Lots of women dye their hair every day. Some do it to hide gray hairs, some don’t like their natural hair color while others simply like to experiment. But whatever the reason, have you ever wondered how these dyes work and why some last longer than others? If you’re curious, read on:
Temporary and semi-permanent dyes
Temporary and semi-permanent dyes contain synthetic or plant-derived dyes that coat the surface of the cuticle but don’t penetrate it. These molecules are really small and washing hair a few times is enough to remove them and go back to your natural color. Because they don’t last long, they are the way to go for people that only want a subtle change or wanna see how a shade looks on them before using permanent dyes which are much harder to remove.
Demi-permanent and permanent dyes
Demi-permanent and permanent dyes contain pretty much the same ingredients, but in different concentrations: they are smaller in the demi-permanent type and that’s why they last less.
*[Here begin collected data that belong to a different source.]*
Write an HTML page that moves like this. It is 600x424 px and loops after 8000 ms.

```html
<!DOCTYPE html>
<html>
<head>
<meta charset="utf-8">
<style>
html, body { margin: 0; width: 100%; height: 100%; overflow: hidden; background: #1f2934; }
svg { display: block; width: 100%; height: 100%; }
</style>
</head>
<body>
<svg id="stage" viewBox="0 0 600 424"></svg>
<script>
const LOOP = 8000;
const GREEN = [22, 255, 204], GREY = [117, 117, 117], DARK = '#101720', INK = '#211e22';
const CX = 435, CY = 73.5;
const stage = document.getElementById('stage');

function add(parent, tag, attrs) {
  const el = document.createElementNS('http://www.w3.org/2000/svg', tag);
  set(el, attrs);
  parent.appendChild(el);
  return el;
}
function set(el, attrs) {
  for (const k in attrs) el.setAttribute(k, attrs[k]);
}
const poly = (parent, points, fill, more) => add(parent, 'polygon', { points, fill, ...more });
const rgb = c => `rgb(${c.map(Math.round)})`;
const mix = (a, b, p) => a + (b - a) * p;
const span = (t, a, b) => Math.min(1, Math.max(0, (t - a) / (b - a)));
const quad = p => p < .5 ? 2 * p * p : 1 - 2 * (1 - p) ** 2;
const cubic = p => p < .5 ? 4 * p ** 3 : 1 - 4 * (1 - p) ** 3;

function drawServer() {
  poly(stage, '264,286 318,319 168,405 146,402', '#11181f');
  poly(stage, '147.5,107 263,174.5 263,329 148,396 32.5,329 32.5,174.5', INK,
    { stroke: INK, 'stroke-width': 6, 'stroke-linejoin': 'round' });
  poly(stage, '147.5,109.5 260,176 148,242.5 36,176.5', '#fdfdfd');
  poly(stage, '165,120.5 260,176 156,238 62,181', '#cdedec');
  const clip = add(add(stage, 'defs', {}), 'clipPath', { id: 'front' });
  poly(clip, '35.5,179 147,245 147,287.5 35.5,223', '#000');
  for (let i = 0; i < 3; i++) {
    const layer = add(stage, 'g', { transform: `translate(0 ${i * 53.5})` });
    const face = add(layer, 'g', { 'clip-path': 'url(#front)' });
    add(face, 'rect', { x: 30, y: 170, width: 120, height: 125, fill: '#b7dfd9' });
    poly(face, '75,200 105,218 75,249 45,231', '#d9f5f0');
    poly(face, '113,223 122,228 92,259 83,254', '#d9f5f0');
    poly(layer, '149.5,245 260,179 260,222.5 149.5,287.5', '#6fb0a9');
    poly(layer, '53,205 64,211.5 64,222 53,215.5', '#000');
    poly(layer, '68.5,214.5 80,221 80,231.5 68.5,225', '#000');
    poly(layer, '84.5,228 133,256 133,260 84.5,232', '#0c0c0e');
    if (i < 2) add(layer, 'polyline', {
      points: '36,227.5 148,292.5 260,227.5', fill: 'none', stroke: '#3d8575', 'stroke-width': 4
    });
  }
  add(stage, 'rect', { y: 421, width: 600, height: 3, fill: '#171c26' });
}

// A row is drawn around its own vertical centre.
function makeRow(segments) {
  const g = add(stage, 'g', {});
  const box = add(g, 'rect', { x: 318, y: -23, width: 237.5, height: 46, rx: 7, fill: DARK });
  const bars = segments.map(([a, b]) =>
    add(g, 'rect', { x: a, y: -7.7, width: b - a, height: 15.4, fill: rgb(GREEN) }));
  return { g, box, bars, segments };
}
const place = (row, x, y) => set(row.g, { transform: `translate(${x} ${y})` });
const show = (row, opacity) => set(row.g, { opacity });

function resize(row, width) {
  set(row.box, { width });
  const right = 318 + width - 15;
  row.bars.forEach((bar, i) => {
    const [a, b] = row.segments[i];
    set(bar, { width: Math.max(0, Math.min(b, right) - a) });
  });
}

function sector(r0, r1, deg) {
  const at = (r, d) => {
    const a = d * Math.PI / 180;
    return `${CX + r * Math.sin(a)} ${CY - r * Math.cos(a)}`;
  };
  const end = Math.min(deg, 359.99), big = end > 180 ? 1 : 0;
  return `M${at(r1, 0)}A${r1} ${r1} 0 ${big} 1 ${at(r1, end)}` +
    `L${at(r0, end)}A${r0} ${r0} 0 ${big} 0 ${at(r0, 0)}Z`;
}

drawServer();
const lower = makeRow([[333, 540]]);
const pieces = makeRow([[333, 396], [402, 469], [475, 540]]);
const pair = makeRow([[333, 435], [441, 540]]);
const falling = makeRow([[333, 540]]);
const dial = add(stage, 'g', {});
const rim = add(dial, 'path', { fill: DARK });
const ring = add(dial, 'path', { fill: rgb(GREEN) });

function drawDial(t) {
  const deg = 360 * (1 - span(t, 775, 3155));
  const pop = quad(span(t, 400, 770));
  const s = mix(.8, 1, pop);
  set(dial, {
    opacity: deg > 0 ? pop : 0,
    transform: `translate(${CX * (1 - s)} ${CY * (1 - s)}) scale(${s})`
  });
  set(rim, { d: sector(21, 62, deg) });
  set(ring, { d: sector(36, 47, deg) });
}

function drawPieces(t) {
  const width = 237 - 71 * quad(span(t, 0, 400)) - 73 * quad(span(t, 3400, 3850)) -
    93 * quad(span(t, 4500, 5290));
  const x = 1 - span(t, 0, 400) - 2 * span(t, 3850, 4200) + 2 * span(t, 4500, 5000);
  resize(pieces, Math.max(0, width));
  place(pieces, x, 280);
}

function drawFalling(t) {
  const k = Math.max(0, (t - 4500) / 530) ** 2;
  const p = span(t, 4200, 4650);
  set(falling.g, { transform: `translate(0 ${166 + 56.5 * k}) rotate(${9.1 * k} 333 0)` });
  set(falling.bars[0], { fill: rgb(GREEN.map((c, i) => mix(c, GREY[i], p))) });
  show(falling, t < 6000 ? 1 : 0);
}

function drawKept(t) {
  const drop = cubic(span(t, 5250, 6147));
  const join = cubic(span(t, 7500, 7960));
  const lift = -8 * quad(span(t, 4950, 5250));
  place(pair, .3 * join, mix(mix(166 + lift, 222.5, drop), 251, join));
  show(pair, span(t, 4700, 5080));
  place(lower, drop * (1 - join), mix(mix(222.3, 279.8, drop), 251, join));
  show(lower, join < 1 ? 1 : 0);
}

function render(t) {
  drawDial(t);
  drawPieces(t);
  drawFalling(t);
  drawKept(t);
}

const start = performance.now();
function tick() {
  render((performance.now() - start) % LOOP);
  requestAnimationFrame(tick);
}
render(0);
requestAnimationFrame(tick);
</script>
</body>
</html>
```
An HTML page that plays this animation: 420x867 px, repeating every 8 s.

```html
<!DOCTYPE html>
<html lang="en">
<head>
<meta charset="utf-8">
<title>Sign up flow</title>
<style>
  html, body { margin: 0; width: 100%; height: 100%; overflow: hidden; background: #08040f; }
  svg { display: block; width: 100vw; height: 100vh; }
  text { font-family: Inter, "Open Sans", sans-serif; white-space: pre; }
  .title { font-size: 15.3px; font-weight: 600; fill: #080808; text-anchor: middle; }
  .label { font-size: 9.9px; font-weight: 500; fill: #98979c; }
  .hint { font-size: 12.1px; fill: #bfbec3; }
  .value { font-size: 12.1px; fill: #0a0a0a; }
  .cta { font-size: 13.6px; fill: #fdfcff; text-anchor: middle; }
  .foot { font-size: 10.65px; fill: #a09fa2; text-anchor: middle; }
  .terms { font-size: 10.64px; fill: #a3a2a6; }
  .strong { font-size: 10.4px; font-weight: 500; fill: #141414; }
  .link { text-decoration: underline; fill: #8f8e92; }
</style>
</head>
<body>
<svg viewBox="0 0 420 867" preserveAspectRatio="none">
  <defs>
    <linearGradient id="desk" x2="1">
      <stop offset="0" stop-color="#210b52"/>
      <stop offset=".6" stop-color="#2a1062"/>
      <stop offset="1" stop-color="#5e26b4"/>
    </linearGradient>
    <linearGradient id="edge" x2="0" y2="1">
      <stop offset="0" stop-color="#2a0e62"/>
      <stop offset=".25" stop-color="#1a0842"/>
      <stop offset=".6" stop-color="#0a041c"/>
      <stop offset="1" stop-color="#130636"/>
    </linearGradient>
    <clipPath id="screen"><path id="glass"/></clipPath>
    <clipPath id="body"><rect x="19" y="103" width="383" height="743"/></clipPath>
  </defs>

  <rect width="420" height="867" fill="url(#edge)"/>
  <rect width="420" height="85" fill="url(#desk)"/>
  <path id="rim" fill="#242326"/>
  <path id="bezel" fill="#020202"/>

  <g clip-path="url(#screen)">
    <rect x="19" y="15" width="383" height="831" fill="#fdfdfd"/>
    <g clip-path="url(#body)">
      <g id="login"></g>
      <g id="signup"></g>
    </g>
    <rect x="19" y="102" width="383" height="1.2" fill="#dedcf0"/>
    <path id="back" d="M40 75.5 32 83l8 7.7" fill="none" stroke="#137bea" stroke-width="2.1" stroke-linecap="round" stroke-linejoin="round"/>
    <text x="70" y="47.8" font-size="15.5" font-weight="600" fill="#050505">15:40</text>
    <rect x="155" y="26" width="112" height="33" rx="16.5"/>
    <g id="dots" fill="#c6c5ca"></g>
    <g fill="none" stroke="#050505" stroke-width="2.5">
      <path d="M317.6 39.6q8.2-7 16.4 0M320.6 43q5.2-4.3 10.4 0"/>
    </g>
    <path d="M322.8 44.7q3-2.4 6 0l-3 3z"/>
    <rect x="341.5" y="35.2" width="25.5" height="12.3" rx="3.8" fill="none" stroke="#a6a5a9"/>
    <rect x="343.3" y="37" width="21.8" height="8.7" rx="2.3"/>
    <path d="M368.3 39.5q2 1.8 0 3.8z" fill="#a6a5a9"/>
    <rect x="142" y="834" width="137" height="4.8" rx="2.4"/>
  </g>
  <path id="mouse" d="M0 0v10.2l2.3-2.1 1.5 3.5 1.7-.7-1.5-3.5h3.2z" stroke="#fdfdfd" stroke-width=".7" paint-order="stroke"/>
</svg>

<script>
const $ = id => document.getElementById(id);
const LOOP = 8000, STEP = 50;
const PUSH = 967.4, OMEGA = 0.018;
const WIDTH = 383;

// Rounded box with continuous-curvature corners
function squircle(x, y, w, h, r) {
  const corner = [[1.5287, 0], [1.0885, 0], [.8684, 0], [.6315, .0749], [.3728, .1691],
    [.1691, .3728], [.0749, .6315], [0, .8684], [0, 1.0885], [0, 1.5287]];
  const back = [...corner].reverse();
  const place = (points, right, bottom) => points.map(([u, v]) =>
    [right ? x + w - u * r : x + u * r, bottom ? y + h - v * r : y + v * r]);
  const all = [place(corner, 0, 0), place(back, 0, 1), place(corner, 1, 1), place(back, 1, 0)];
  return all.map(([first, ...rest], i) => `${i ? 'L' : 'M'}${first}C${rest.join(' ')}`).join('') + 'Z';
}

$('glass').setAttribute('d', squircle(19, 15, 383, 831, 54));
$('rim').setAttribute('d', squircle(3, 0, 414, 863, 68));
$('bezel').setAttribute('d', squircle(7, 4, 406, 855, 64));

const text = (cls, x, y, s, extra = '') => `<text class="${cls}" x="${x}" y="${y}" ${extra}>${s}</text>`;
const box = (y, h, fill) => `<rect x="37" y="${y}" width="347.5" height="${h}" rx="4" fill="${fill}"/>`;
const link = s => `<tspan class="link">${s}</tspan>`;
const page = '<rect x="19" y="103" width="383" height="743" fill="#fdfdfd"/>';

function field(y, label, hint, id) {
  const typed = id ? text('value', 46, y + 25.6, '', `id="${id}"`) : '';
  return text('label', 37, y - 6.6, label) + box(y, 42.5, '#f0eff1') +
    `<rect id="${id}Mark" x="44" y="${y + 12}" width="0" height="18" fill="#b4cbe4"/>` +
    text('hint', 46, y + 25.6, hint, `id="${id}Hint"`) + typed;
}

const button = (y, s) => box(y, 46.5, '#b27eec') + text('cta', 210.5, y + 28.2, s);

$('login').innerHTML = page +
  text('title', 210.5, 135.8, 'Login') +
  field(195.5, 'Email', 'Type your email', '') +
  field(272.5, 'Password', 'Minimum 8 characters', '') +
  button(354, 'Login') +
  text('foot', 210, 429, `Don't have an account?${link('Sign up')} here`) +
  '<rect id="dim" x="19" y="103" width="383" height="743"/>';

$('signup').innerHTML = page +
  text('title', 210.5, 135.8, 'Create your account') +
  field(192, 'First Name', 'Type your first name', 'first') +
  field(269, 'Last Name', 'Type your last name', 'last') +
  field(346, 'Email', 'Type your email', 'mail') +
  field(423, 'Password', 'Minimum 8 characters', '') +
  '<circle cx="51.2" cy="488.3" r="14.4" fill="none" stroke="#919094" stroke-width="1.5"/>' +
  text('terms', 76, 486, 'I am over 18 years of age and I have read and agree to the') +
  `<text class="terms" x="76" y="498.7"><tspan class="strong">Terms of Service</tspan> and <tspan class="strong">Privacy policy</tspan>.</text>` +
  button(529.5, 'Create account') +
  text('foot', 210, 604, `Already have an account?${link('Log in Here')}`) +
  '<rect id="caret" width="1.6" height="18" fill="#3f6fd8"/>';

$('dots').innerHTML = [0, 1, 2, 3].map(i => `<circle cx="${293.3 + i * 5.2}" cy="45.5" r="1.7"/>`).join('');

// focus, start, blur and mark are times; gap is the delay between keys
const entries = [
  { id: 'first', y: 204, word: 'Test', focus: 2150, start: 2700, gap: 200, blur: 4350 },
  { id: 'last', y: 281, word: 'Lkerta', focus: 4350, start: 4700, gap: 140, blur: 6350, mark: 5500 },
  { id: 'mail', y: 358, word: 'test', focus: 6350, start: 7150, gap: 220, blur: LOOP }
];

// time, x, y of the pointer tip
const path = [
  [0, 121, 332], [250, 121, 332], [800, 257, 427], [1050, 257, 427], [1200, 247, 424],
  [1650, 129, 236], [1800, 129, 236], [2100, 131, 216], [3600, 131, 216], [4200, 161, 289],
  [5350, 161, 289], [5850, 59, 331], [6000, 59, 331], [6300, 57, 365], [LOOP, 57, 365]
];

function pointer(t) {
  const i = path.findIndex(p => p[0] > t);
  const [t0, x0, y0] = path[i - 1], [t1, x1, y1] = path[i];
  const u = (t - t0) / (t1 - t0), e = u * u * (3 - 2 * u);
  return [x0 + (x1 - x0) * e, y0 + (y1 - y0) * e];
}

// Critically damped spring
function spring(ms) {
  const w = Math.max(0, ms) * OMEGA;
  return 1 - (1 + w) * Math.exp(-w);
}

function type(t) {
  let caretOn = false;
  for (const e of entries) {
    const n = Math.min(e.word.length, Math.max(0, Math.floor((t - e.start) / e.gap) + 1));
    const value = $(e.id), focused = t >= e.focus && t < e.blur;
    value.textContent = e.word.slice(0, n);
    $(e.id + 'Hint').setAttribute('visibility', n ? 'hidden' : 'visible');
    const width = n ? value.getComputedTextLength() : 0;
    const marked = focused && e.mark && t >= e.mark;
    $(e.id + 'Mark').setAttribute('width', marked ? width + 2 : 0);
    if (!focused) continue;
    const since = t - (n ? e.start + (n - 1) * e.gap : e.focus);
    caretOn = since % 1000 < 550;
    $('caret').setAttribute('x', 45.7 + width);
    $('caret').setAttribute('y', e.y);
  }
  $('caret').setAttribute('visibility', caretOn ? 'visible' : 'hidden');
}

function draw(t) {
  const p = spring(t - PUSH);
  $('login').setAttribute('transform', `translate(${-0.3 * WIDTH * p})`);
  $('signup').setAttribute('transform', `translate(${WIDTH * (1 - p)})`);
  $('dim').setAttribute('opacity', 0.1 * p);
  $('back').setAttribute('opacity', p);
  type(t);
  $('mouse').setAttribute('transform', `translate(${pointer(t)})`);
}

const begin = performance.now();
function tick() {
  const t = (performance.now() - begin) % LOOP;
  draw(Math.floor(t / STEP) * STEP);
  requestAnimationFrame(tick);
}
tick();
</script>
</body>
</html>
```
These dyes need an alkaline base (it means the ph is higher than 7; in this case it usually is 10 or 11) to make the hair shaft swell and open so that the dye molecules can enter inside the cortex.
Then, Ammonia and Hydrogen Peroxide are used to remove your natural color from your hair. In addition, these ingredients react with th dye molecules that have entered the hair shaft, making them grow too big to exit the hair shaft and be washed out. This is why these dyes are so longlasting and hard to remove.
With permanent dyes, it is best to let your natural hair color grow again, but if you really hate how your hair turned out, then visit your hair stylist cos by trying to remove it at home you can damage your hair even more. These types of dyes in fact contain harsh chemicals that can damage hair if used too often, so be careful when you use them.
Do you dye your hair? If you do, what type of dye do you use?